Maternity, Paternity, FMLA
Arizona has no additional laws regarding Maternity and Paternity leave. Expecting and new parents are entitled to leave under the federal Family and Medical Leave Act (FMLA) and the Pregnancy Disability Act. For more information, look under the section Federal laws, Family and Medical Leave Act and under General Information, Maternity, Paternity and FMLA.
Employees are entitled under the Arizona Fair Wages and Healthy Families Act to use earned paid sick time during paternity or maternity leave for the following reasons:
– Medical care for the mother or a baby
– Mental illness such as postpartum depression
– Mother’s physical illness or disability related to pregnancy or an infant’s illness (low birth weight)
– The health condition of a family member applies to fathers who need to care for a spouse or a premature infant.
Jury Duty Leave
Employers must allow employees to take job-protected unpaid leave when called to perform their jury duty. The employer is not allowed to require employee to use vacation or sick leave while on leave.
No federal or state law requires an employer to provide the employee with paid or unpaid bereavement leave or with any time off to organize or attend a close family member’s funeral.
Employers are required to provide up to three hours of paid leave to their employees unless they have at least three hours before or after work to finish their duty.
The employee is required to provide a notice prior to the day of elections.
Employers have the right to choose the hours used for voting leave.
Military Leave (National Guard Leave)
Members of state military forces or National Guard members called up by the state for training or duty have the same leave and reinstatement rights and benefits guaranteed under USERRA. Employers may not dissuade employees from enlisting in the state or national military forces by threatening economic reprisal. Public employees may be granted paid military leave under Ariz. Rev. Stat. § 38-610.
In addition to the federal USERRA, Arizona law provides unpaid leave for National Guard and U.S. military members when called to active duty or to attend training
Employers cannot discharge members of the National Guard or prevent or obstruct employment.

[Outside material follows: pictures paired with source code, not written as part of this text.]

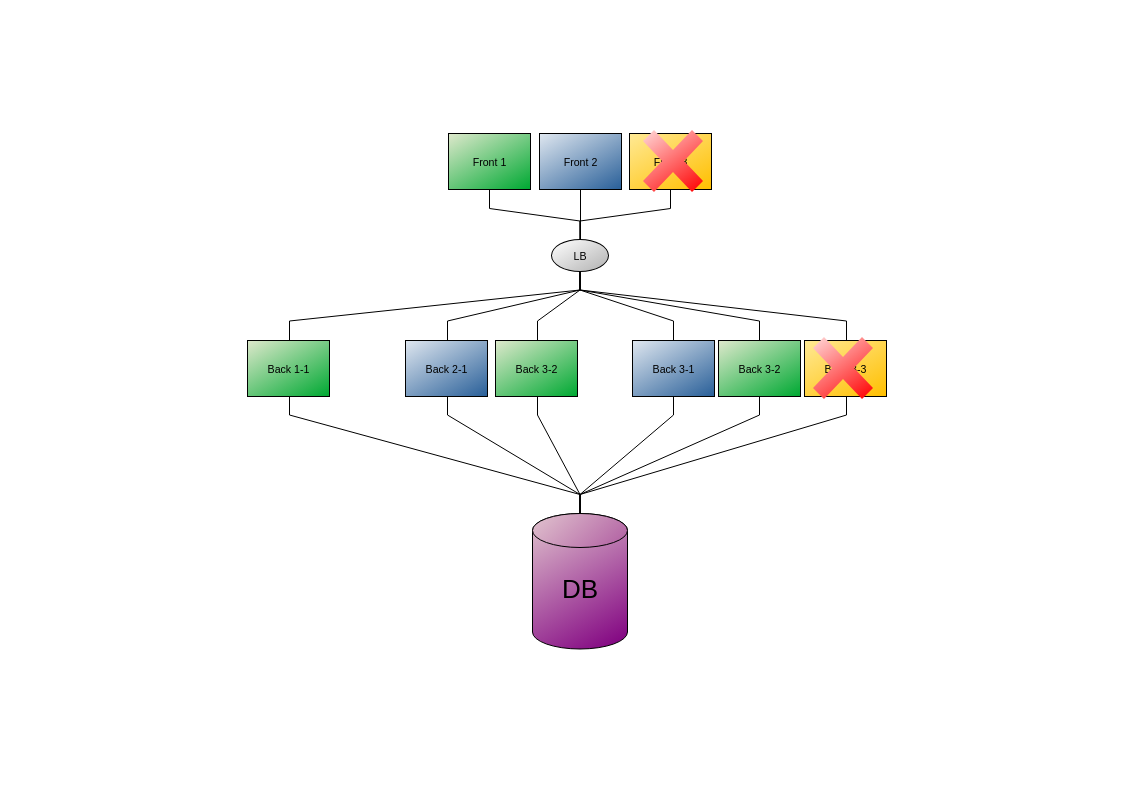
<!DOCTYPE html>
<html lang="en">
<head>
<meta charset="utf-8">
<title>Load balancing diagram</title>
<style>
  :root {
    --ink: #000;
    --paper: #fff;
    --green-light: #dde8cb;
    --green: #00a933;
    --blue-light: #dee6ef;
    --blue: #2a6099;
    --amber-light: #ffe994;
    --amber: #ffbf00;
    --grey-light: #fff;
    --grey: #b2b2b2;
    --purple-light: #e0c2cd;
    --purple: #800080;
    --red-light: #ffd7d7;
    --red: #ff0000;
  }
  * { box-sizing: border-box; }
  html, body { margin: 0; }
  body { background: var(--paper); overflow: hidden; }
  .diagram {
    position: relative;
    width: 1123px;
    height: 794px;
    overflow: hidden;
    background: var(--paper);
    color: var(--ink);
    font: 10.6px/1 "Liberation Sans", Arial, sans-serif;
  }
  .layer { position: absolute; left: 0; top: 0; }
  .connectors { fill: none; stroke: var(--ink); stroke-width: 1; }
  .node {
    position: absolute;
    display: flex;
    align-items: center;
    justify-content: center;
    width: 83px;
    height: 57px;
    padding-top: 1px;
    border: 1px solid var(--ink);
    white-space: nowrap;
  }
  .front { top: 133px; }
  .back { top: 340px; }
  .green { background: linear-gradient(150deg, var(--green-light), var(--green)); }
  .blue { background: linear-gradient(150deg, var(--blue-light), var(--blue)); }
  .amber { background: linear-gradient(150deg, var(--amber-light), var(--amber)); }
  .balancer {
    left: 551px;
    top: 239px;
    width: 58px;
    height: 33px;
    border-radius: 50%;
    background: linear-gradient(150deg, var(--grey-light), var(--grey));
  }
  .database-label {
    position: absolute;
    left: 532px;
    top: 576px;
    width: 96px;
    font-size: 26px;
    text-align: center;
  }
</style>
</head>
<body>
<main class="diagram">
  <svg class="layer" width="1123" height="794" viewBox="0 0 1123 794" aria-hidden="true">
    <defs>
      <linearGradient id="database-fill" gradientUnits="userSpaceOnUse" x1="541" y1="514" x2="620" y2="649">
        <stop offset="0" stop-color="var(--purple-light)"/>
        <stop offset="1" stop-color="var(--purple)"/>
      </linearGradient>
      <linearGradient id="database-lid" gradientUnits="userSpaceOnUse" x1="556" y1="505" x2="604" y2="556">
        <stop offset="0" stop-color="#dcb9ca"/>
        <stop offset="1" stop-color="#b568a6"/>
      </linearGradient>
    </defs>
    <g class="connectors">
      <g id="front-to-balancer">
        <polyline points="489.5,190 489.5,208.5 580,221 580,240"/>
        <polyline points="580.5,190 580.5,240"/>
        <polyline points="670.5,190 670.5,208.5 580,221 580,240"/>
      </g>
      <g id="balancer-to-back">
        <polyline points="580,271 580,290 289.5,321 289.5,340"/>
        <polyline points="580,271 580,290 447.5,321 447.5,340"/>
        <polyline points="580,271 580,290 537.5,321 537.5,340"/>
        <polyline points="580,271 580,290 673.5,321 673.5,340"/>
        <polyline points="580,271 580,290 759.5,321 759.5,340"/>
        <polyline points="580,271 580,290 846.5,321 846.5,340"/>
      </g>
      <g id="back-to-database">
        <polyline points="289.5,396 289.5,415 580,494.5 580,514"/>
        <polyline points="447.5,396 447.5,415 580,494.5 580,514"/>
        <polyline points="537.5,396 537.5,415 580,494.5 580,514"/>
        <polyline points="673.5,396 673.5,415 580,494.5 580,514"/>
        <polyline points="759.5,396 759.5,415 580,494.5 580,514"/>
        <polyline points="846.5,396 846.5,415 580,494.5 580,514"/>
      </g>
    </g>
    <g id="database" stroke="var(--ink)">
      <path fill="url(#database-fill)" d="M532.5 530.5A47.5 17 0 0 1 627.5 530.5V632A47.5 17 0 0 1 532.5 632Z"/>
      <ellipse fill="url(#database-lid)" cx="580" cy="530.5" rx="47.5" ry="17"/>
    </g>
  </svg>

  <div class="node front green" style="left:448px">Front 1</div>
  <div class="node front blue" style="left:539px">Front 2</div>
  <div class="node front amber" style="left:629px">Front 3</div>

  <div class="node balancer">LB</div>

  <div class="node back green" style="left:247px">Back 1-1</div>
  <div class="node back blue" style="left:405px">Back 2-1</div>
  <div class="node back green" style="left:495px">Back 3-2</div>
  <div class="node back blue" style="left:632px">Back 3-1</div>
  <div class="node back green" style="left:718px">Back 3-2</div>
  <div class="node back amber" style="left:804px">Back 3-3</div>

  <div class="database-label">DB</div>

  <svg class="layer" width="1123" height="794" viewBox="0 0 1123 794" role="img" aria-label="Front 3 and Back 3-3 are out of service">
    <defs>
      <linearGradient id="cross-fill" gradientUnits="userSpaceOnUse" x1="-24" y1="-34" x2="24" y2="34">
        <stop offset="0" stop-color="var(--red-light)"/>
        <stop offset="1" stop-color="var(--red)"/>
      </linearGradient>
      <polygon id="cross" fill="url(#cross-fill)" points="-19,-31 0,-11 19,-31 30,-20 11,0 30,20 19,31 0,11 -19,31 -30,20 -11,0 -30,-20"/>
    </defs>
    <use href="#cross" x="673" y="161"/>
    <use href="#cross" x="843" y="368"/>
  </svg>
</main>
</body>
</html>
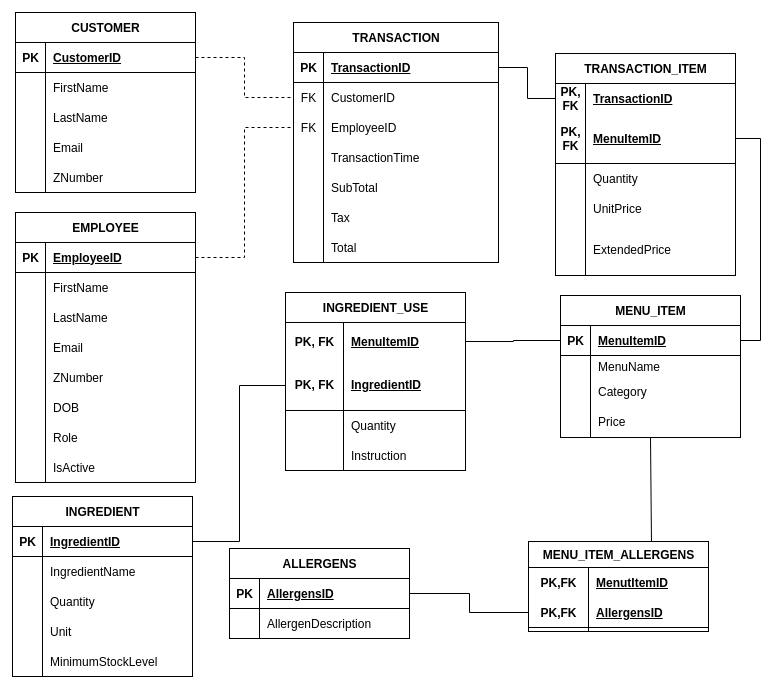
<!DOCTYPE html>
<html lang="en">
<head>
<meta charset="utf-8">
<title>Entity relationship diagram</title>
<style>
:root { --ink: #000; --paper: #fff; }
* { box-sizing: border-box; margin: 0; }
html, body { width: 782px; height: 689px; overflow: hidden; background: var(--paper); }
.diagram { position: relative; width: 782px; height: 689px; color: var(--ink); font: 12px/14px "Liberation Sans", Arial, sans-serif; }
.connectors { position: absolute; inset: 0; fill: none; stroke: var(--ink); }
.optional { stroke-dasharray: 3 3; }
.entity { position: absolute; width: 181px; border: 1px solid var(--ink); background: var(--paper); --key: 30px; --row: 30px; }
.entity h2 { display: grid; place-items: center; height: 30px; border-bottom: 1px solid var(--ink); font: inherit; font-weight: 700; }
.row { display: grid; grid-template-columns: var(--key) 1fr; height: var(--row); }
.row dt { display: grid; place-items: center; text-align: center; border-right: 1px solid var(--ink); }
.row dd { display: flex; align-items: center; padding-left: 7px; }
.primary { font-weight: 700; }
.primary dd { text-decoration: underline; }
.last-key { border-bottom: 1px solid var(--ink); }

.customer { left: 15px; top: 12px; height: 181px; }
.employee { left: 15px; top: 212px; height: 271px; }
.transaction { left: 293px; top: 22px; width: 206px; height: 241px; }
.transaction-item { left: 555px; top: 53px; height: 223px; }
.ingredient-use { left: 285px; top: 292px; height: 179px; --key: 58px; }
.menu-item { left: 560px; top: 295px; height: 143px; }
.ingredient { left: 12px; top: 496px; height: 181px; }
.allergens { left: 229px; top: 548px; height: 91px; }
.menu-item-allergens { left: 528px; top: 541px; height: 91px; --key: 60px; }
.menu-item-allergens h2 { height: 26px; }
</style>
</head>
<body>
<main class="diagram">
  <svg class="connectors" width="782" height="689" viewBox="0 0 782 689" aria-hidden="true">
    <g transform="translate(.5 .5)">
      <path class="optional" d="M195 57H244V97H293"/>
      <path class="optional" d="M195 257H244V127H293"/>
      <path d="M498 67H527V98H555"/>
      <path d="M735 138H760V340H740"/>
      <path d="M465 341H513V340H560"/>
      <path d="M192 541H239V385H285"/>
      <path d="M409 593H469V612H528"/>
      <path d="M650 437L651 543"/>
    </g>
  </svg>

  <section class="entity customer">
    <h2>CUSTOMER</h2>
    <dl>
      <div class="row primary last-key"><dt>PK</dt><dd>CustomerID</dd></div>
      <div class="row"><dt></dt><dd>FirstName</dd></div>
      <div class="row"><dt></dt><dd>LastName</dd></div>
      <div class="row"><dt></dt><dd>Email</dd></div>
      <div class="row"><dt></dt><dd>ZNumber</dd></div>
    </dl>
  </section>

  <section class="entity employee">
    <h2>EMPLOYEE</h2>
    <dl>
      <div class="row primary last-key"><dt>PK</dt><dd>EmployeeID</dd></div>
      <div class="row"><dt></dt><dd>FirstName</dd></div>
      <div class="row"><dt></dt><dd>LastName</dd></div>
      <div class="row"><dt></dt><dd>Email</dd></div>
      <div class="row"><dt></dt><dd>ZNumber</dd></div>
      <div class="row"><dt></dt><dd>DOB</dd></div>
      <div class="row"><dt></dt><dd>Role</dd></div>
      <div class="row"><dt></dt><dd>IsActive</dd></div>
    </dl>
  </section>

  <section class="entity transaction">
    <h2>TRANSACTION</h2>
    <dl>
      <div class="row primary last-key"><dt>PK</dt><dd>TransactionID</dd></div>
      <div class="row"><dt>FK</dt><dd>CustomerID</dd></div>
      <div class="row"><dt>FK</dt><dd>EmployeeID</dd></div>
      <div class="row"><dt></dt><dd>TransactionTime</dd></div>
      <div class="row"><dt></dt><dd>SubTotal</dd></div>
      <div class="row"><dt></dt><dd>Tax</dd></div>
      <div class="row"><dt></dt><dd>Total</dd></div>
    </dl>
  </section>

  <section class="entity transaction-item">
    <h2>TRANSACTION_ITEM</h2>
    <dl>
      <div class="row primary"><dt>PK,<br>FK</dt><dd>TransactionID</dd></div>
      <div class="row primary last-key" style="--row: 50px"><dt>PK,<br>FK</dt><dd>MenuItemID</dd></div>
      <div class="row"><dt></dt><dd>Quantity</dd></div>
      <div class="row"><dt></dt><dd>UnitPrice</dd></div>
      <div class="row" style="--row: 51px"><dt></dt><dd>ExtendedPrice</dd></div>
    </dl>
  </section>

  <section class="entity ingredient-use">
    <h2>INGREDIENT_USE</h2>
    <dl>
      <div class="row primary" style="--row: 37px"><dt>PK, FK</dt><dd>MenuItemID</dd></div>
      <div class="row primary last-key" style="--row: 51px"><dt>PK, FK</dt><dd>IngredientID</dd></div>
      <div class="row"><dt></dt><dd>Quantity</dd></div>
      <div class="row"><dt></dt><dd>Instruction</dd></div>
    </dl>
  </section>

  <section class="entity menu-item">
    <h2>MENU_ITEM</h2>
    <dl>
      <div class="row primary last-key"><dt>PK</dt><dd>MenuItemID</dd></div>
      <div class="row" style="--row: 21px"><dt></dt><dd>MenuName</dd></div>
      <div class="row"><dt></dt><dd>Category</dd></div>
      <div class="row"><dt></dt><dd>Price</dd></div>
    </dl>
  </section>

  <section class="entity ingredient">
    <h2>INGREDIENT</h2>
    <dl>
      <div class="row primary last-key"><dt>PK</dt><dd>IngredientID</dd></div>
      <div class="row"><dt></dt><dd>IngredientName</dd></div>
      <div class="row"><dt></dt><dd>Quantity</dd></div>
      <div class="row"><dt></dt><dd>Unit</dd></div>
      <div class="row"><dt></dt><dd>MinimumStockLevel</dd></div>
    </dl>
  </section>

  <section class="entity allergens">
    <h2>ALLERGENS</h2>
    <dl>
      <div class="row primary last-key"><dt>PK</dt><dd>AllergensID</dd></div>
      <div class="row"><dt></dt><dd>AllergenDescription</dd></div>
    </dl>
  </section>

  <section class="entity menu-item-allergens">
    <h2>MENU_ITEM_ALLERGENS</h2>
    <dl>
      <div class="row primary"><dt>PK,FK</dt><dd>MenutItemID</dd></div>
      <div class="row primary last-key"><dt>PK,FK</dt><dd>AllergensID</dd></div>
      <div class="row" style="--row: 3px"><dt></dt><dd></dd></div>
    </dl>
  </section>
</main>
</body>
</html>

The law provides members the right to retain their previous or higher position, without losing seniority when they return from duty as well as vacation rights.